## Materials provided
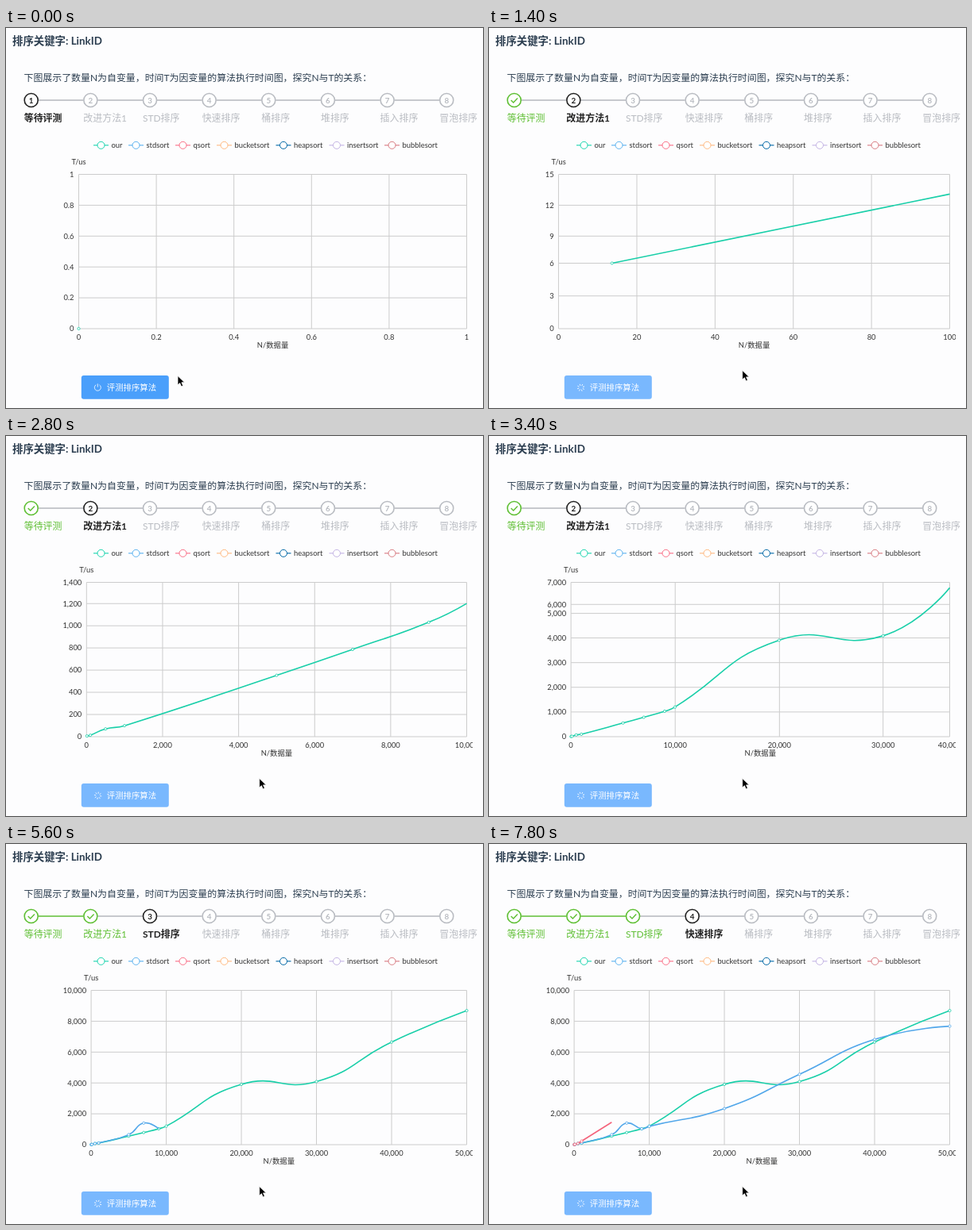
Recreate the animation shown at these times as an HTML page. Size 600x479 px, loop 8 s.

```html
<!DOCTYPE html>
<html lang="zh">
<head>
<meta charset="utf-8">
<title>排序算法评测</title>
<style>
html, body { margin: 0; width: 100%; height: 100%; overflow: hidden; background: #fdfdfe; }
svg { display: block; width: 100vw; height: 100vh; }
text { font-family: Lato, "Noto Sans CJK SC", "Noto Sans CJK", sans-serif; font-size: 9.4px; fill: #333; }
</style>
</head>
<body>
<svg id="stage" viewBox="0 0 600 479">
  <defs>
    <clipPath id="canvas"><rect x="60" y="130" width="527" height="290"/></clipPath>
    <clipPath id="plot"><rect x="80" y="183.5" width="500" height="197"/></clipPath>
  </defs>
  <rect width="600" height="479" fill="#fdfdfe"/>
  <text x="8" y="20.5" style="font-size:13.4px;font-weight:700;fill:#2c3e50">排序关键字: LinkID</text>
  <text x="22.5" y="66.8" style="font-size:11.93px;fill:#2c3e50">下图展示了数量N为自变量，时间T为因变量的算法执行时间图，探究N与T的关系：</text>
  <g id="steps"></g>
  <g id="legend"></g>
  <g id="chart" clip-path="url(#canvas)"></g>
  <g id="button"></g>
  <path id="cursor" d="M0 0V11.6L2.7 9.1L4.6 13.4L6.7 12.5L4.9 8.3H8.6Z" fill="#000" stroke="#fff" stroke-width=".8"/>
</svg>
<script>
const LOOP = 8000, FRAME = 200, PERIOD = 233, MORPH = 300;
const TOP = 184.5, BOTTOM = 379, RIGHT = 579.5;
const CLICK = 700;
const STEP_TIMES = [CLICK, 3760, 6740];
const STEPS = ['等待评测', '改进方法1', 'STD排序', '快速排序', '桶排序', '堆排序', '插入排序', '冒泡排序'];
const LEGEND = [
  ['our', 119.5, '#19d4ae'], ['stdsort', 163.5, '#5ab1ef'], ['qsort', 222.5, '#fa6e86'],
  ['bucketsort', 274.5, '#ffb980'], ['heapsort', 349, '#0067a6'],
  ['insertsort', 416, '#c4b4e4'], ['bubblesort', 485.5, '#d87a80']
];
const SIZES = [10, 100, 500, 1000, 5000, 7000, 9000, 10000, 20000, 30000, 40000, 50000];
const SERIES = [
  { start: 970, color: '#19cfa9', times: [6, 13, 70, 99, 553, 787, 1031, 1201, 3910, 4090, 6650, 8690] },
  { start: 4090, color: '#52a7ea', times: [6, 13, 75, 110, 650, 1400, 1030, 1190, 2340, 4560, 6820, 7680] },
  { start: 6840, color: '#f4647c', times: [8, 20, 80, 230, 1450] }
];
const CURSOR = [[0, 216, 438.5], [200, 200, 447], [400, 172, 455], [700, 172, 455], [1200, 318.7, 431.6]];

const $ = id => document.getElementById(id);
const clamp = (v, a, b) => Math.min(b, Math.max(a, v));
const lerp = (a, b, k) => a + (b - a) * k;
const cubicOut = k => 1 - (1 - clamp(k, 0, 1)) ** 3;
const label = v => v.toLocaleString('en-US');

const line = (x1, y1, x2, y2, color, w = 1) =>
  `<path d="M${x1} ${y1}L${x2} ${y2}" stroke="${color}" stroke-width="${w}" fill="none"/>`;
const ring = (x, y, r, color, w = 1) =>
  `<circle cx="${x}" cy="${y}" r="${r}" fill="#fff" stroke="${color}" stroke-width="${w}"/>`;
const text = (x, y, s, style = '', anchor = 'start') =>
  `<text x="${x}" y="${y}" text-anchor="${anchor}" style="${style}">${s}</text>`;

// Axis with about five round intervals from zero
function makeTicks(max) {
  const raw = max / 5, unit = 10 ** Math.floor(Math.log10(raw)), f = raw / unit;
  const step = unit * (f < 1.5 ? 1 : f < 2.5 ? 2 : f < 4 ? 3 : f < 7 ? 5 : 10);
  const n = Math.ceil(max / step - 1e-9);
  return Array.from({ length: n + 1 }, (_, i) => +(i * step).toFixed(1));
}

const labelWidth = s => [...s].reduce((w, c) => w + (c === '1' ? 4 : /\d/.test(c) ? 5.8 : 2.1), 0);

function makeScale(maxX, maxY) {
  const x = makeTicks(maxX), y = makeTicks(maxY);
  const left = 77.8 + Math.max(...y.map(v => labelWidth(label(v))));
  return {
    x, y, left,
    px: v => lerp(left, RIGHT, v / x[x.length - 1]),
    py: v => lerp(BOTTOM, TOP, v / y[y.length - 1])
  };
}

const scales = [makeScale(1, 1), ...SIZES.map((n, i) => makeScale(n, Math.max(...SERIES[0].times.slice(0, i + 1))))];

// A tick slides from wherever it was shown before; a new one appears in place
function tickPos(axis, v, k, age) {
  const end = scales[k]['p' + axis](v);
  if (!k || !scales[k - 1][axis].includes(v)) return end;
  return lerp(tickPos(axis, v, k - 1, PERIOD), end, cubicOut(age / MORPH));
}

function pointPos(n, v, k, age) {
  const a = scales[k - 1], b = scales[k], e = cubicOut(age / MORPH);
  return [
    lerp(Math.min(a.px(n), RIGHT), b.px(n), e),
    lerp(Math.max(a.py(v), TOP), b.py(v), e)
  ];
}

function smoothPath(pts) {
  let d = `M${pts[0]}`, cp = pts[0];
  for (let i = 1; i < pts.length; i++) {
    const p = pts[i], q = pts[i - 1], r = pts[i + 1];
    let inCp = p, outCp = p;
    if (r) {
      const before = Math.hypot(p[0] - q[0], p[1] - q[1]);
      const after = Math.hypot(r[0] - p[0], r[1] - p[1]);
      const ratio = after / (before + after);
      const shift = k => p.map((c, j) => c + (r[j] - q[j]) * 0.5 * k);
      inCp = shift(ratio - 1);
      outCp = shift(ratio);
    }
    d += `C${cp} ${inCp} ${p}`;
    cp = outCp;
  }
  return d;
}

function drawSteps(t) {
  const active = STEP_TIMES.filter(s => t >= s).length;
  return STEPS.map((name, i) => {
    const x = 31.7 + i * 74.65, y = 91;
    const color = i < active ? '#5fbf34' : i === active ? '#222' : '#b9bcc2';
    const bold = i === active ? 'font-weight:700;' : '';
    const mark = i < active
      ? `<path d="M${x - 4} ${y}l3 3l5.2 -5.6" fill="none" stroke="${color}" stroke-width="1.4"/>`
      : text(x, y + 3.5, i + 1, `font-size:9.8px;font-weight:700;fill:${color}`, 'middle');
    const link = i < 7 ? line(x + 9, y, x + 65.6, y, i < active - 1 ? '#5fbf34' : '#b4b7bd', 1.5) : '';
    return link + ring(x, y, 8.5, color, 1.6) + mark +
      text(x - 9, 118, name, `font-size:11.95px;${bold}fill:${color}`);
  }).join('');
}

function drawChart(t) {
  const k = clamp(Math.floor((t - SERIES[0].start) / PERIOD) + 1, 0, SIZES.length);
  const age = t - SERIES[0].start - (k - 1) * PERIOD;
  const { x, y, left } = scales[k];
  let out = '';
  for (const v of x) {
    const p = tickPos('x', v, k, age);
    out += line(p, TOP, p, BOTTOM, '#ccc') + text(p, 393, label(v), '', 'middle');
  }
  for (const v of y) {
    const p = tickPos('y', v, k, age);
    out += line(left, p, RIGHT, p, '#ccc') + text(left - 6, p + 3.3, label(v), '', 'end');
  }
  out += text(left, 172, 'T/us', '', 'middle') + text((left + RIGHT) / 2, 403, 'N/数据量', '', 'middle');
  if (!k) return out + ring(left, BOTTOM, 1.6, SERIES[0].color, .8);

  for (const { start, color, times } of SERIES) {
    if (t < start) continue;
    const count = Math.min(times.length, Math.floor((t - start) / PERIOD) + 1);
    const pts = times.slice(0, count).map((v, i) => pointPos(SIZES[i], v, k, age));
    out += `<path d="${smoothPath(pts)}" clip-path="url(#plot)" fill="none" stroke="${color}" stroke-width="1.6"/>`;
    const settled = t - start - (count - 1) * PERIOD > 400;
    const shown = count === 1 || settled ? pts : pts.slice(0, -1);
    out += shown.map(p => ring(p[0], p[1], 1.6, color, .8)).join('');
  }
  return out;
}

function drawButton(t) {
  const busy = t >= CLICK;
  let icon = '<path d="M113.2 449.8A4 4 0 1 0 117.4 449.8M115.3 448.4V452.6" fill="none" stroke="#fff" stroke-width=".8"/>';
  if (busy) {
    icon = `<g transform="translate(115.6 453.3) rotate(${t * 0.18})">`;
    for (let i = 0; i < 8; i++)
      icon += `<path d="M0 -2.5V-4.7" stroke="#fff" stroke-width=".8" transform="rotate(${i * 45})"/>`;
    icon += '</g>';
  }
  return `<rect x="94.8" y="438" width="110" height="29.7" rx="3" fill="${busy ? '#79b8fe' : '#4a9ffb'}"/>` + icon +
    text(126.8, 456.8, '评测排序算法', 'font-size:10.4px;font-weight:500;fill:#fff');
}

function cursorAt(t) {
  const i = CURSOR.findIndex(c => c[0] > t);
  if (i < 0) return CURSOR[CURSOR.length - 1].slice(1);
  const a = CURSOR[i - 1], b = CURSOR[i], k = (t - a[0]) / (b[0] - a[0]);
  return [lerp(a[1], b[1], k), lerp(a[2], b[2], k)];
}

function render(t) {
  $('steps').innerHTML = drawSteps(t);
  $('chart').innerHTML = drawChart(t);
  $('button').innerHTML = drawButton(t);
  $('cursor').setAttribute('transform', `translate(${cursorAt(t)})`);
}

$('legend').innerHTML = LEGEND.map(([name, x, color]) =>
  line(x - 9.5, 147.8, x + 9.5, 147.8, color, 1.1) + ring(x, 147.8, 4.5, color, 1) + text(x + 13, 151.2, name)
).join('');

let last = -1;
const begin = performance.now();
function tick() {
  const t = Math.floor(((performance.now() - begin) % LOOP) / FRAME) * FRAME;
  if (t !== last) render(last = t);
  requestAnimationFrame(tick);
}
tick();
</script>
</body>
</html>
```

## How to complete this task
Wherever a line in the entries holds "plot", copy that line.

## Answer for this exercise
    <clipPath id="plot"><rect x="80" y="183.5" width="500" height="197"/></clipPath>
    out += `<path d="${smoothPath(pts)}" clip-path="url(#plot)" fill="none" stroke="${color}" stroke-width="1.6"/>`;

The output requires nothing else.